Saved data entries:
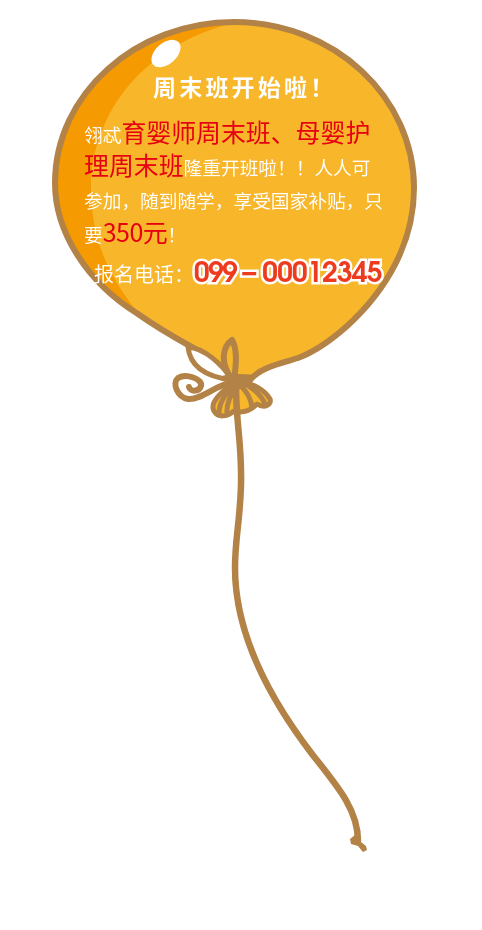
<!DOCTYPE html>
<html lang="zh-CN">
<head>
<meta charset="utf-8">
<title>周末班开始啦！</title>
<style>
:root {
  --paper: #ffffff;
  --balloon: #f8b62b;
  --balloon-shade: #f59a00;
  --cord: #b28247;
  --accent: #e60012;
  --phone: #ee3a1f;
}
* { box-sizing: border-box; margin: 0; padding: 0; }
html, body { width: 482px; height: 930px; overflow: hidden; background: var(--paper); }
.flyer {
  position: relative; width: 482px; height: 930px; overflow: hidden;
  color: var(--paper);
  font-family: "Noto Sans CJK SC", "Noto Sans CJK JP", sans-serif;
}
.balloon { position: absolute; left: 0; top: 0; display: block; }
.line { position: absolute; white-space: nowrap; display: flex; align-items: baseline; height: 36px; line-height: 36px; }
.headline { left: 153px; top: 68px; font-size: 23px; font-weight: 900; letter-spacing: 3.2px; }
.body { left: 84px; font-size: 18.7px; font-weight: 500; }
.row-1 { top: 113px; }
.row-2 { top: 146px; }
.row-3 { top: 182px; }
.row-4 { top: 213px; }
.highlight { font-size: 24.9px; color: var(--accent); }
.price { font-size: 25px; letter-spacing: -.5px; }
.signup { left: 94px; top: 256px; font-size: 20px; font-weight: 500; }
.phone {
  position: absolute; left: 194px; top: 256px; height: 36px; line-height: 36px; white-space: nowrap;
  display: flex; align-items: center; width: 188px; justify-content: space-between;
  font-family: "TeX Gyre Adventor", sans-serif; font-size: 28px; font-weight: 700;
  color: var(--phone); -webkit-text-stroke: 5px var(--paper); paint-order: stroke fill; stroke-linejoin: round;
}
.phone .area { letter-spacing: -1.5px; }
.phone .number { letter-spacing: -.7px; }
</style>
</head>
<body>
<main class="flyer">
  <svg class="balloon" width="482" height="930" viewBox="0 0 482 930" aria-hidden="true">
    <defs>
      <path id="balloon-shape" d="M234 22C334 22 414 97 414 188C414 242 387 290 346 327C330 341 314 352 298 358C279 364 261 367 250 380L232 380C221 367 207 355 190 346C172 336 155 326 138 314C88 283 55 233 55 183C55 94 136 22 234 22Z"/>
      <clipPath id="balloon-clip"><use href="#balloon-shape"/></clipPath>
    </defs>
    <use href="#balloon-shape" fill="var(--balloon)"/>
    <path clip-path="url(#balloon-clip)" fill="var(--balloon-shade)" d="M246 20C146 40 91 112 91 188C91 242 112 286 150 326L40 320V10Z"/>
    <ellipse cx="166" cy="53.500" rx="17" ry="10.500" transform="rotate(-41 166 53.500)" fill="var(--paper)"/>
    <use href="#balloon-shape" fill="none" stroke="var(--cord)" stroke-width="6" stroke-linejoin="round"/>
    <g fill="none" stroke="var(--cord)" stroke-width="5" stroke-linecap="round" stroke-linejoin="round">
      <path fill="var(--balloon)" d="M234 382C222 392 209 402 214 411C218 418 227 417 234 411C244 414 252 409 257 404C265 409 272 404 270 399C265 390 252 383 240 381Z"/>
      <path d="M234 384C225 395 219 402 219 414M236 386C230 396 226 405 227 413M240 385C247 392 251 398 252 408M243 383C253 388 261 394 265 404"/>
      <path fill="var(--paper)" d="M232 380C207 377 190 367 188 347C204 348 222 364 232 380Z"/>
      <path fill="var(--balloon)" stroke-width="6" d="M232 379C220 364 222 347 232 340C238 350 236 367 234 379Z"/>
      <path stroke-width="6" d="M233 382C215 385 202 400 188 399C177 397 172 383 178 378C186 373 203 379 201 386C199 392 190 392 189 387"/>
      <path fill="var(--cord)" d="M224 378C234 375 244 377 252 377C249 383 246 385 238 387Z"/>
    </g>
    <path fill="none" stroke="var(--cord)" stroke-width="6.500" stroke-linejoin="round" d="M236 386C236 426 242 441 241 485C240 522 235 538 235 568C235 637 273 703 312 754C340 789 358 811 358 841"/>
    <path fill="var(--cord)" d="M355 835L350 839L351 844L358 846L363 852L367 850L366 846L361 842L361 836Z"/>
  </svg>

  <h1 class="line headline">周末班开始啦！</h1>
  <p class="line body row-1"><span>翎忒</span><span class="highlight">育婴师周末班、母婴护</span></p>
  <p class="line body row-2"><span class="highlight">理周末班</span><span>隆重开班啦！！人人可</span></p>
  <p class="line body row-3">参加，随到随学，享受国家补贴，只</p>
  <p class="line body row-4"><span>要</span><span class="highlight price">350元</span><span>！</span></p>
  <p class="line signup">报名电话：</p>
  <p class="phone"><span class="area">099</span><span class="dash">–</span><span class="number">00012345</span></p>
</main>
</body>
</html>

## WHAT THE TASK ASKS
Among the records above, repeat exactly the line with "--balloon-shade: #f59a00;", the line with "absolute; left: 0;", and every line in between, and only those.

## RESPONSE TO THE EXERCISE
  --balloon-shade: #f59a00;
  --cord: #b28247;
  --accent: #e60012;
  --phone: #ee3a1f;
}
* { box-sizing: border-box; margin: 0; padding: 0; }
html, body { width: 482px; height: 930px; overflow: hidden; background: var(--paper); }
.flyer {
  position: relative; width: 482px; height: 930px; overflow: hidden;
  color: var(--paper);
  font-family: "Noto Sans CJK SC", "Noto Sans CJK JP", sans-serif;
}
.balloon { position: absolute; left: 0; top: 0; display: block; }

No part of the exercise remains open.